Offred is awakened by the sound of bells signaling a Salvaging, mirroring the one we saw in the premiere. The handmaids assemble in the park again, but this time, stones are brought in. When they each take one and form a circle, they find out who their intended victim is: Janine, who survived her plunge into the river and was convicted of endangering a child, for which the punishment is death by stoning. In the first episode, the group attacked the accused man on command. This time, though, they’re faced with brutally murdering someone they know and care for, and they can’t just comply. When Ofglen first tries to object, she’s beaten by a guard and taken away. When Aunt Lydia blows the whistle, Offred steps forward and lets her stone fall to the ground, and the others follow suit. They’re all sent home, but you know that’s not the end of this. They’ve won this battle, for now, but not the war.
Meanwhile, Moira’s bid to head north succeeds — she’s made it to Ontario, Canada, officially outside the confines of Gilead. It’s enough to make her collapse from shock and joy, but her journey isn’t over yet. She ends up at a refugee center, stunned and overwhelmed as a caseworker runs through a barrage of information and hands her things that were unthinkable in the land she left behind: a cell phone. Money. Health insurance cards. Welcome to Canada, indeed. That welcome becomes warmer when Luke arrives, having put Moira on his list of people (“family”) to be notified about should they escape Gilead. It’s a tearful reunion, and it’s all the more bittersweet because June is still trapped.
Offred knows she and the other handmaids will be punished for defying orders and refusing to kill Janine. And so, she waits. “This might be the last time I have to wait. But I don’t know what I’m waiting for,” she tells herself, a line pulled directly from Margaret Atwood’s text. But she’s not scared — instead, she feels “serene.”
“There’s a kind of hope, it seems, even in futility,” she muses. She tried to make the world a better place, even just a little bit, for Hannah. Then the inevitable happens: She sees a black van out the window, and Nick comes into her room and whispers, “Just go with it. Trust me.” Two guards enter and lead her out of the house, past a heartbroken Rita (a whisper from Offred points her in the direction of all the letters, and I wonder what she’ll do with them), an indignant Serena Joy (“After everything we’ve done for you!”), and the Commander, who can’t stop what’s happening.

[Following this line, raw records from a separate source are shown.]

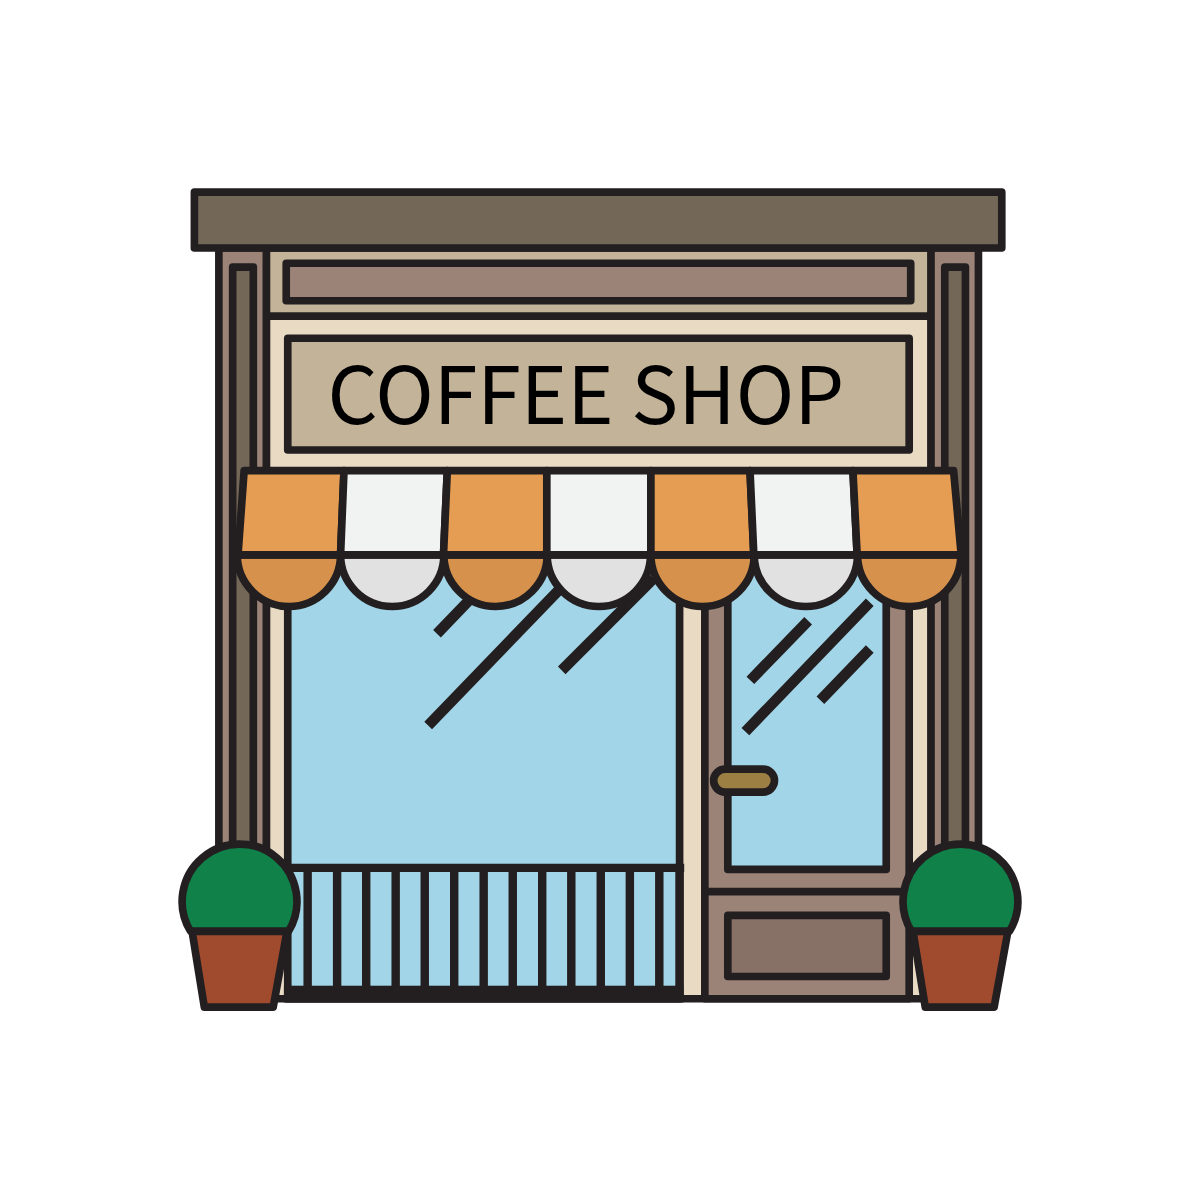
<!DOCTYPE html>
<html lang="en">
<head>
<meta charset="utf-8">
<title>Coffee Shop</title>
<link rel="stylesheet" href="https://fonts.googleapis.com/css2?family=Source+Sans+3:wght@400&display=swap">
<style>
  :root {
    --page: #ffffff;
    --ink: #231f20;
    --lettering: #000000;
    --umber: #736757;
    --mauve: #9b8477;
    --mauve-deep: #877167;
    --sand: #c3b398;
    --cream: #e9dac4;
    --glass: #a1d5e7;
    --orange: #e49d53;
    --orange-shade: #d6924c;
    --white: #f1f3f2;
    --white-shade: #e1e1e1;
    --brass: #9c7f43;
    --leaf: #108148;
    --terracotta: #a04b2e;
  }
  html, body { margin: 0; background: var(--page); overflow: hidden; }
  .storefront { display: block; width: 1200px; height: 1200px; }
  .outlined { stroke: var(--ink); stroke-width: 10; stroke-linejoin: round; }
  .umber { fill: var(--umber); }
  .mauve { fill: var(--mauve); }
  .mauve-deep { fill: var(--mauve-deep); }
  .sand { fill: var(--sand); }
  .cream { fill: var(--cream); }
  .glass { fill: var(--glass); }
  .orange { fill: var(--orange); }
  .orange-shade { fill: var(--orange-shade); }
  .white { fill: var(--white); }
  .white-shade { fill: var(--white-shade); }
  .brass { fill: var(--brass); }
  .leaf { fill: var(--leaf); }
  .terracotta { fill: var(--terracotta); }
  .shine { fill: none; stroke: var(--ink); stroke-width: 14; }
  .bars { fill: none; stroke: var(--ink); stroke-width: 11; }
  .kick-rail { fill: var(--ink); }
  .sign-text {
    font-family: "Source Sans 3", "Source Sans Pro", sans-serif;
    font-size: 116px;
    font-weight: 400;
    fill: var(--lettering);
  }
</style>
</head>
<body>
<svg class="storefront" viewBox="0 0 1568 1568" role="img" aria-label="Coffee shop storefront with striped awning and two potted shrubs">
  <defs>
    <g id="pillar">
      <rect class="mauve" x="286" y="324" width="62" height="981"/>
    </g>
    <path id="scallop" d="M-67 725 A67.5 67.5 0 0 0 68 725 Z"/>
    <g id="potted-shrub">
      <path class="leaf" d="M249 1217 A75 75 0 1 1 377 1217 Z"/>
      <path class="terracotta" d="M251 1217 H375 L357 1316 H267 Z"/>
    </g>
  </defs>

  <!-- Walls and pillars -->
  <g class="outlined">
    <rect class="cream" x="348" y="324" width="869" height="981"/>
    <rect class="sand" x="348" y="324" width="869" height="89"/>
    <use href="#pillar"/>
    <use href="#pillar" x="930.5"/>
    <rect class="umber" x="304" y="349" width="27" height="956"/>
    <rect class="umber" x="1234.5" y="349" width="27" height="956"/>
    <rect class="umber" x="254" y="251" width="1055" height="73"/>
    <rect class="mauve" x="374" y="344" width="816" height="49"/>
  </g>

  <!-- Sign -->
  <g>
    <rect class="outlined sand" x="376" y="442" width="812" height="146"/>
    <text class="sign-text" x="428" y="554" textLength="675" lengthAdjust="spacingAndGlyphs">COFFEE SHOP</text>
  </g>

  <!-- Display window -->
  <g>
    <rect class="outlined glass" x="376" y="700" width="512" height="605"/>
    <path class="shine" d="M571 828 L622 775 M559.500 948 L736 765 M734 876 L854 756"/>
    <path class="bars" d="M376 1134 H894 M402 1134 V1300 M440.500 1134 V1300 M478.500 1134 V1300 M517 1134 V1300 M555 1134 V1300 M593.500 1134 V1300 M632 1134 V1300 M670 1134 V1300 M708.500 1134 V1300 M746.500 1134 V1300 M785 1134 V1300 M823 1134 V1300 M861.500 1134 V1300 M888 1134 V1305"/>
    <rect class="kick-rail" x="371" y="1288" width="522" height="22"/>
  </g>

  <!-- Door -->
  <g>
    <g class="outlined">
      <rect class="mauve" x="921" y="700" width="267" height="605"/>
      <rect class="glass" x="951" y="700" width="207" height="436"/>
      <path d="M921 1165 H1188"/>
      <rect class="mauve-deep" x="951" y="1196" width="207" height="80"/>
    </g>
    <path class="shine" d="M980.500 889 L1056 811 M974 956 L1136.500 787 M1072 915 L1136.500 848"/>
    <rect class="outlined brass" x="932.500" y="1005" width="79.500" height="30" rx="15"/>
  </g>

  <!-- Awning -->
  <g class="outlined">
    <use class="orange-shade" href="#scallop" x="377"/>
    <use class="white-shade" href="#scallop" x="512"/>
    <use class="orange-shade" href="#scallop" x="647"/>
    <use class="white-shade" href="#scallop" x="782"/>
    <use class="orange-shade" href="#scallop" x="917.500"/>
    <use class="white-shade" href="#scallop" x="1052.500"/>
    <use class="orange-shade" href="#scallop" x="1187.500"/>
    <path class="orange" d="M319 615 H449.500 L445 725 H311 Z"/>
    <path class="white" d="M449.500 615 H584.500 L579.500 725 H445 Z"/>
    <path class="orange" d="M584.500 615 H714.500 V725 H579.500 Z"/>
    <path class="white" d="M714.500 615 H850.500 V725 H714.500 Z"/>
    <path class="orange" d="M850.500 615 H980 L985 725 H850.500 Z"/>
    <path class="white" d="M980 615 H1114.500 L1120 725 H985 Z"/>
    <path class="orange" d="M1114.500 615 H1246 L1256 725 H1120 Z"/>
  </g>

  <!-- Potted shrubs -->
  <g class="outlined">
    <use href="#potted-shrub"/>
    <use href="#potted-shrub" x="942"/>
  </g>
</svg>
</body>
</html>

Her head held high, she enters the back of the van and embarks toward an uncertain future. Atwood’s text is again used word for word: “Whether this is my end or a new beginning I have no way of knowing: I have given myself over into the hands of strangers, because it can’t be helped,” she tells us. “And so I step up, into the darkness within; or else the light.”
That, of course, is where Offred’s part of The Handmaid’s Tale novel ends — there’s an epilogue, but that also doesn’t provide definitive answers about what happens to Offred after the van. Is this a journey toward imprisonment and death? An escape plan devised by the resistance? We don’t know, and neither does she, but Offred is ready to accept whatever comes. And we’ll find out more when the show returns for its second season.
And so, I’ll end this recap — and this riveting season — the same way that Professor Pieixoto does in that epilogue, with an invitation for discourse: “Are there any questions?”